Leonardo DaVinci gave the ﬁrst detailed description of
the ‘camera obscura,’a dark box with a pinhole at one
end and a glass screen at the other. When light shines
through the pinhole an image appears on the screen
(Canadian Georaphic, 2008).
16th and 17th Century
Giovanni Battista della Porta describes in his 1558
book, Natural Magic, the use of a lens instead of a
pinhole in the camera obscura to make images appear
sharper (Canadian Geographics, 2008).
Early 19th Century
Joseph Nicéphore Niépce produces the ﬁrst
permanent image by treating the plates with oil
of lavender, post-exposure. This process takes
eight hours to get a proper exposure.
Later, Charles Chevalier constructs the ﬁrst
folding camera, which is sleeker, more portable
and it houses a ﬁlm process in which highly
polished silver-plated copper sheets are
treated with light-sensitive silver-iodide.
The wet collodion ﬁlm process becomes very inﬂuential
in camera design. Since the ﬁlm needs to stay moist
while making the exposure, the camera has to be ﬁtted
with draining channels for the negative material.
Bellowed cameras are introduced to allow for
movement and ﬂexibility that the rigid designs did not
allow. Advancements in the construction of the bellows
allow for lenses with greater focal length and the ability
for close-up photography, since the bellows adds
distance to the camera.

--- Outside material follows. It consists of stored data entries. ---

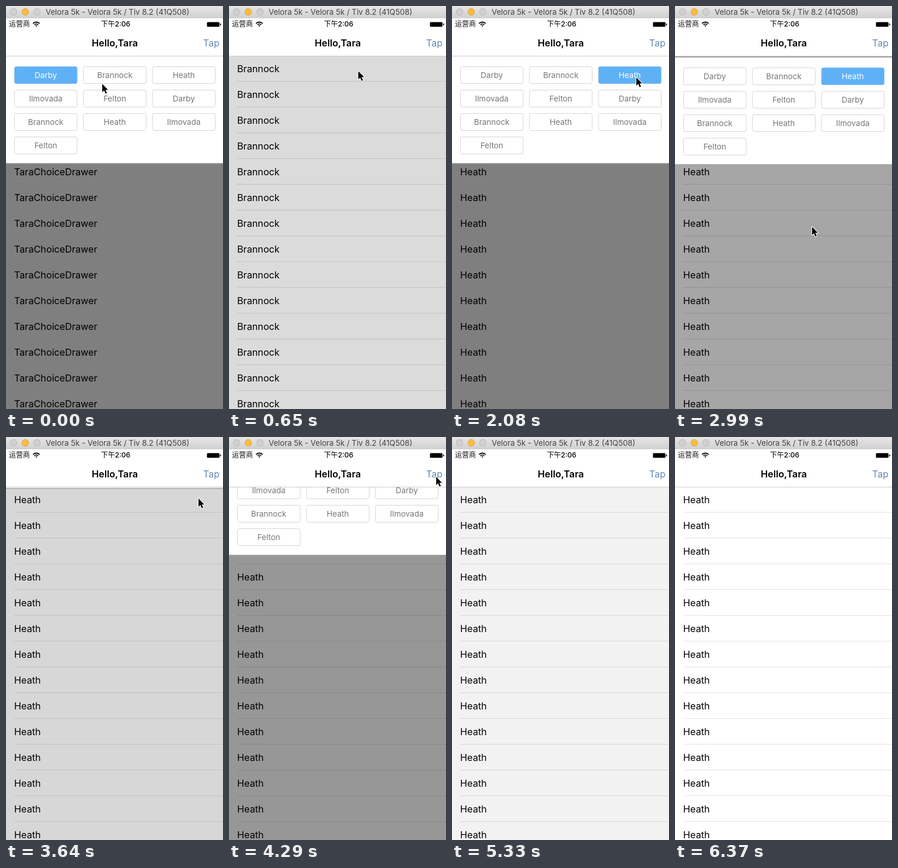
Write an HTML page with a canvas that moves like this. It is 372 px wide and 688 px high and loops after 6.63 s.

```html
<!DOCTYPE html>
<html lang="en">
<head>
<meta charset="utf-8">
<title>Dropdown selection</title>
<style>
html, body { margin: 0; width: 100%; height: 100%; overflow: hidden; background: #fff; }
canvas { display: block; width: 372px; height: 688px; }
</style>
</head>
<body>
<canvas id="stage"></canvas>
<script>
const W = 372, H = 688, LOOP = 6630, TICK = 130;
const NAV_BOTTOM = 86, PANEL_H = 184;
const SANS = 'Inter, "Noto Sans CJK SC", "Noto Sans CJK", sans-serif';
const CHIPS = ['Darby', 'Brannock', 'Heath', 'Ilmovada', 'Felton'];

// The panel starts open; each entry is [time, opens].
const TOGGLES = [[-2000, true], [390, false], [1380, true], [2120, false], [2690, true],
  [3390, false], [3800, true], [4180, false], [4564, true], [5010, false]];
const TAPS = [1370, 2690, 3800, 4180, 4564, 5000];
const PICKS = [
  { at: 0, chip: 0, label: 'TaraChoiceDrawer' },
  { at: 325, chip: 1, label: CHIPS[1] },
  { at: 2000, chip: 2, label: CHIPS[2] }
];
const POINTER = [[0, 165, 133], [260, 188, 122], [520, 200, 118], [1000, 320, 80],
  [1250, 346, 64], [1370, 343, 66], [1430, 323, 96], [1800, 312, 118], [2080, 316, 122],
  [2400, 345, 70], [2690, 347, 66], [2990, 235, 377], [3390, 235, 380], [3640, 330, 105],
  [3800, 352, 68], [4940, 360, 68], [5100, 360, 68], [5460, 392, 60]];

const canvas = document.getElementById('stage');
const ctx = canvas.getContext('2d');
const ratio = window.devicePixelRatio || 1;
canvas.width = W * ratio;
canvas.height = H * ratio;
ctx.scale(ratio, ratio);

const clamp = x => Math.max(0, Math.min(1, x));
const smooth = x => { x = clamp(x); return x * x * (3 - 2 * x); };
const latest = (list, test) => list.filter(test).pop();

// Step response of a lightly underdamped spring.
function spring(s) {
  const decay = 17, freq = 12.5;
  return 1 - Math.exp(-decay * s) * (Math.cos(freq * s) + decay / freq * Math.sin(freq * s));
}

function panelState(t) {
  const [start, opens] = latest(TOGGLES, e => e[0] <= t);
  const age = t - start;
  return opens
    ? { shown: spring(age / 1000), dim: 0.5 * smooth((age - 50) / 395) }
    : { shown: 1 - smooth(age / 270), dim: 0.5 * (1 - smooth(age / 400)) };
}

function pointerAt(t) {
  const next = POINTER.findIndex(p => p[0] > t);
  if (next < 0) return POINTER[POINTER.length - 1].slice(1);
  const a = POINTER[next - 1], b = POINTER[next];
  const k = smooth((t - a[0]) / (b[0] - a[0]));
  return [a[1] + (b[1] - a[1]) * k, a[2] + (b[2] - a[2]) * k];
}

function rect(x, y, w, h, color) {
  ctx.fillStyle = color;
  ctx.fillRect(x, y, w, h);
}

function text(str, x, middle, size, color, align = 'left', weight = 400) {
  ctx.font = `${weight} ${size}px ${SANS}`;
  ctx.textAlign = align;
  ctx.fillStyle = color;
  ctx.fillText(str, x, middle + size * 0.36);
}

function disc(x, y, r, fill, edge) {
  ctx.beginPath();
  ctx.arc(x, y, r, 0, Math.PI * 2);
  ctx.fillStyle = fill;
  ctx.fill();
  ctx.strokeStyle = edge;
  ctx.lineWidth = 1;
  ctx.stroke();
}

function drawRows(label, dim) {
  for (let y = 107; y < H + 10; y += 44) {
    text(label, 14, y, 16.2, '#000');
    if (dim < 0.49) rect(14, y + 21, W - 14, 1, '#e3e3e5');
  }
  rect(0, NAV_BOTTOM, W, H, `rgba(0,0,0,${dim})`);
}

function drawPanel(shown, selected) {
  if (shown < 0.005) return;
  ctx.save();
  ctx.translate(0, NAV_BOTTOM - Math.round(PANEL_H * (1 - shown)));
  rect(0, 0, W, PANEL_H - 2, '#fff');
  rect(0, PANEL_H - 2, W, 1.5, '#a4a7a8');
  for (let i = 0; i < 10; i++) {
    const x = 14.5 + (i % 3) * 118.3, y = 17.5 + Math.floor(i / 3) * 40;
    const on = i === selected;
    ctx.beginPath();
    ctx.roundRect(x, y, 107.5, 29, 3);
    ctx.fillStyle = on ? '#5fb1f6' : '#fff';
    ctx.fill();
    ctx.strokeStyle = on ? '#8fc2ec' : '#d6d6d6';
    ctx.lineWidth = 1;
    ctx.stroke();
    text(CHIPS[i % 5], x + 53.7, y + 14.5, 13.5, on ? '#fff' : '#777', 'center');
  }
  ctx.restore();
}

function drawStatusBar() {
  text('运营商', 5, 31, 12, '#111');
  text('下午2:06', 188, 31, 12, '#000', 'center', 500);
  ctx.strokeStyle = '#000';
  ctx.lineWidth = 1.8;
  for (const r of [1.5, 4.7, 8]) {
    ctx.beginPath();
    ctx.arc(52, 35.5, r, -Math.PI * 0.75, -Math.PI * 0.25);
    ctx.stroke();
  }
  ctx.fillStyle = '#000';
  ctx.beginPath();
  ctx.roundRect(344.5, 27.5, 21.5, 8, 1.5);
  ctx.fill();
  ctx.fillRect(367, 30, 1.5, 3);
}

function drawChrome(pressed) {
  rect(0, 0, W, NAV_BOTTOM, '#fff');
  const bar = ctx.createLinearGradient(0, 0, 0, 21);
  bar.addColorStop(0, '#e6e6e6');
  bar.addColorStop(1, '#d0d0d0');
  rect(0, 0, W, 21, bar);
  disc(13, 10, 5.7, '#d0d0d0', '#b9b9b9');
  disc(33, 10, 5.7, '#fdbd3e', '#e0a436');
  disc(53, 10, 5.7, '#d0d0d0', '#b9b9b9');
  text('Velora 5k - Velora 5k / Tiv 8.2 (41Q508)', 68, 10.5, 13.2, '#444');
  drawStatusBar();
  text('Hello,Tara', 186.5, 63, 16.2, '#000', 'center', 600);
  text('Tap', 366, 63.5, 16, pressed ? '#dadddf' : '#6289b0', 'right');
  rect(0, 85, W, 1, '#cccccc');
}

function drawPointer([x, y]) {
  ctx.save();
  ctx.translate(x, y);
  ctx.beginPath();
  [[0, 0], [0, 14], [3.2, 11], [5.6, 16.5], [8, 15.5], [5.6, 10.2], [10, 10.2]]
    .forEach(p => ctx.lineTo(...p));
  ctx.closePath();
  ctx.lineJoin = 'round';
  ctx.lineWidth = 2;
  ctx.strokeStyle = '#fff';
  ctx.stroke();
  ctx.fillStyle = '#000';
  ctx.fill();
  ctx.restore();
}

function draw(t) {
  const { shown, dim } = panelState(t);
  const pick = latest(PICKS, p => p.at <= t);
  rect(0, 0, W, H, '#fff');
  drawRows(pick.label, dim);
  drawPanel(shown, pick.chip);
  drawChrome(TAPS.some(tap => t >= tap - 70 && t <= tap + 90));
  drawPointer(pointerAt(t));
}

const began = performance.now();
function loop() {
  const t = (performance.now() - began) % LOOP;
  draw(Math.floor(t / TICK) * TICK);
  requestAnimationFrame(loop);
}
loop();
</script>
</body>
</html>
```
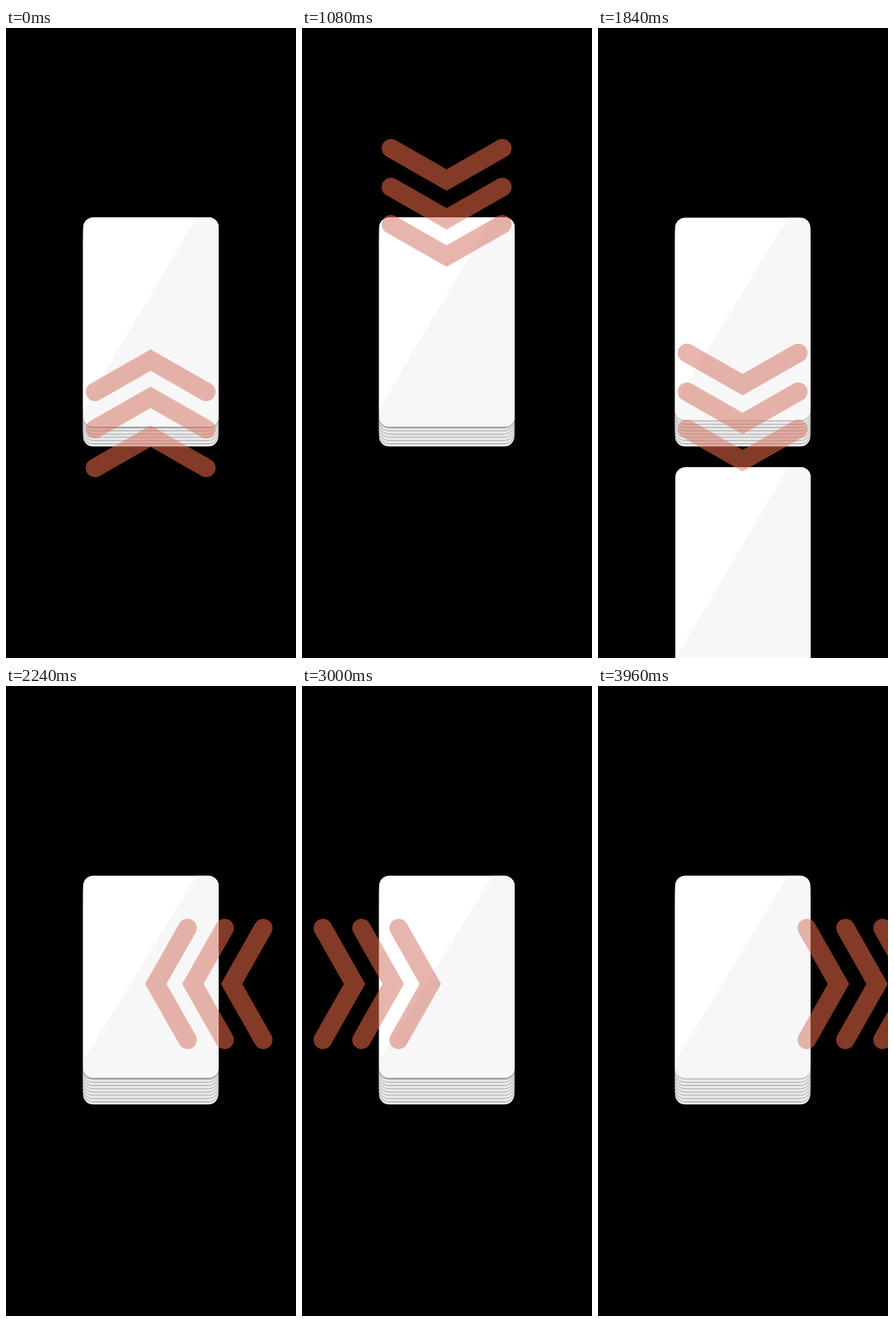
Recreate the animation shown at these times as an HTML page with a canvas. Size 375 px wide and 812 px high, loop 4000 ms.

```html
<!DOCTYPE html>
<html lang="en">
<head>
<meta charset="utf-8">
<title>Card swipes</title>
<style>
html, body { margin: 0; width: 100%; height: 100%; overflow: hidden; background: #000; }
canvas { display: block; width: 375px; height: 812px; }
</style>
</head>
<body>
<canvas id="stage"></canvas>
<script>
const W = 375, H = 812, STEP = 1000;
const canvas = document.getElementById('stage');
const ctx = canvas.getContext('2d');
const dpr = window.devicePixelRatio || 1;
canvas.width = W * dpr;
canvas.height = H * dpr;

// x, y: where the leading chevron starts; run: chevron travel; push: card travel
const SWIPES = [
  { dx: 0, dy: -1, turn: 0, x: 187, y: 469, run: 364, push: 322 },
  { dx: 0, dy: 1, turn: Math.PI, x: 187, y: 253, run: 264, push: 322 },
  { dx: -1, dy: 0, turn: -Math.PI / 2, x: 250, y: 384, run: 243, push: 158 },
  { dx: 1, dy: 0, turn: Math.PI / 2, x: 125, y: 384, run: 243, push: 158 }
];

// Ease-in-out, cubic-bezier(.42, 0, .58, 1)
function ease(u) {
  if (u <= 0) return 0;
  if (u >= 1) return 1;
  let lo = 0, hi = 1, p = 0.5;
  for (let i = 0; i < 24; i++) {
    p = (lo + hi) / 2;
    const q = 1 - p;
    const x = 1.26 * q * q * p + 1.74 * q * p * p + p * p * p;
    if (x < u) lo = p; else hi = p;
  }
  return 3 * (1 - p) * p * p + p * p * p;
}

const tween = (t, start, length) => ease((t - start) / length);

function roundBox(x, y, w, h, r) {
  ctx.beginPath();
  ctx.moveTo(x + r, y);
  ctx.arcTo(x + w, y, x + w, y + h, r);
  ctx.arcTo(x + w, y + h, x, y + h, r);
  ctx.arcTo(x, y + h, x, y, r);
  ctx.arcTo(x, y, x + w, y, r);
  ctx.closePath();
}

function drawCard(x, y, w, h, shade) {
  ctx.save();
  ctx.shadowColor = `rgba(0,0,0,${shade})`;
  ctx.shadowBlur = 3 * dpr;
  ctx.shadowOffsetY = dpr;
  roundBox(x, y, w, h, 13);
  ctx.fillStyle = '#fff';
  ctx.fill();
  ctx.restore();

  // Grey sheen below the diagonal
  ctx.save();
  ctx.clip();
  ctx.beginPath();
  ctx.moveTo(x + 146, y);
  ctx.lineTo(x + w, y);
  ctx.lineTo(x + w, y + h);
  ctx.lineTo(x, y + h);
  ctx.lineTo(x, y + h * 0.915);
  ctx.fillStyle = '#f7f7f7';
  ctx.fill();
  ctx.restore();
}

function drawDeck() {
  for (let i = 8; i >= 0; i--) drawCard(99.7, 244.4 + i * 4.2, 174.8, 261.2, 0.45);
}

function drawChevrons(swipe, shift) {
  ctx.save();
  ctx.translate(swipe.x + swipe.dx * shift, swipe.y + swipe.dy * shift);
  ctx.rotate(swipe.turn);
  ctx.lineWidth = 24;
  ctx.lineCap = 'round';
  ctx.lineJoin = 'miter';
  ctx.beginPath();
  for (const back of [0, 48, 98]) {
    ctx.moveTo(-72, back);
    ctx.lineTo(0, back - 41);
    ctx.lineTo(72, back);
  }
  // Dim what lies below, then add the red tint
  ctx.globalCompositeOperation = 'multiply';
  ctx.strokeStyle = 'rgb(100,123,134)';
  ctx.stroke();
  ctx.globalCompositeOperation = 'lighter';
  ctx.strokeStyle = 'rgb(131,58,39)';
  ctx.stroke();
  ctx.restore();
}

function draw(time) {
  const t = time % (STEP * SWIPES.length);
  const swipe = SWIPES[Math.floor(t / STEP)];
  const local = t % STEP;

  ctx.setTransform(dpr, 0, 0, dpr, 0, 0);
  ctx.fillStyle = '#000';
  ctx.fillRect(0, 0, W, H);
  drawDeck();

  if (local < 950) {
    if (swipe.dy) {
      const d = swipe.push * tween(local, 267, 545);
      drawCard(100, 244 + swipe.dy * d, 175, 270, 0.35);
    } else {
      const d = swipe.push * tween(local, 315, 225);
      drawCard(100 + swipe.dx * d, 245, 175, 260, d ? 0.3 : 0.45);
    }
  }
  drawChevrons(swipe, swipe.run * tween(local, 108, 748));
}

let begin = null;
function tick(now) {
  if (begin === null) begin = now;
  draw(now - begin);
  requestAnimationFrame(tick);
}
draw(0);
requestAnimationFrame(tick);
</script>
</body>
</html>
```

Thomas Sutton, a University of London photography
lecturer, designs the ﬁrst single lens reﬂex (SLR)
camera. Through the use of mirrors inside the camera,
the photographer can now get an accurate view of
what will appear in the photograph.
Late 19th Century
The construction of ﬁlm evolves
Dry-plate and roll-ﬁlm versions of the
SLR camera are created
Around this time, detective cameras,
designed to be hidden in hats,
watches and books, become popular
but the fad doesn’t last long since the
small photos are not practical and the
image quality is very poor.
Late 19th Century
Thomas Bolas constructs of one of
the earliest twin lens reﬂex
cameras. The camera uses one
lens for the viewﬁnder and the
other for taking the photograph
The Eastman Company
manufactures the Kodak, the ﬁrst
built-in roll-ﬁlm box camera, that is
lighter and easier to use, helping to
make the art of photography more
readily available to the masses.
Early 20th Century
Oskar Barnack invents the UR- Leica, the prototype of the ﬁrst 35-
mm Leica camera
The George Eastman Company produces the ﬁrst autographic roll-
ﬁlm camera. Autographic ﬁlm has two layers, the front layer for
recording the image and the back layer for writing information. This
is the ﬁrst form of photographic data collecting.
The Leica A is introduced and is the ﬁrst 35-mm camera to gain
commercial success because of its portability, superior
construction and advanced lens quality.
Mid 20th Century
Johannes Ostermeier patents ﬁrst commercially
Kine introduces the world’s ﬁrst 35 mm SLR.
Edwin H. Land creates the Polaroid camera.
It is the ﬁrst camera to produce a positive
image in 60 seconds.
The Nikon F is introduced and is said to be
the ﬁrst real professional 35-mm SLR and is
used by photojournalists.
Kodak introduces a camera that is fully
automatic. All the user has to do is load the
Late 20th Century
Sony introduces the ﬁrst commercially
available electronic still camera that records
images onto a minidisk, which can then be
connected to a computer for viewing. While
this camera is not digital, its technology is
the precursor to the digital revolution.
Konica Minolta releases the Maxxum 700 AF
SLR, the world's ﬁrst true autofocus SLR. A
variety of autofocus lenses are built for the
Fuji introduces the ﬁrst disposable camera
which can take about 20 pictures on 35-mm
Late 20th Century
The ﬁrst camera of the popular Canon EOS series is developed.
The camera includes full electronic control throughout as well as
an all-electronic lens mount.
Kodak introduces the ﬁrst digital camera. It is an updated version
of the Nikon F-3 with a Kodak 1.3-megapixel image sensor. This
camera is targeted at photojournalists, not mass-market
The ﬁrst digital camera for consumer use is the Apple QuickTake
100. This camera can be connected to a computer using a serial
Digital cameras continue to increase in quality and
capacity as technology advances.
A range of professional digital SLRs, point-and-shoot
digital cameras, and models in between, are being
Cameras in the Classroom
Cameras are great tools for students to use for
assignments and projects
Students can be more creative with their assignments,
express things they might not be able to express with
words, and have fun being in or taking the pictures
Canadian Geographic Online. 2009. http://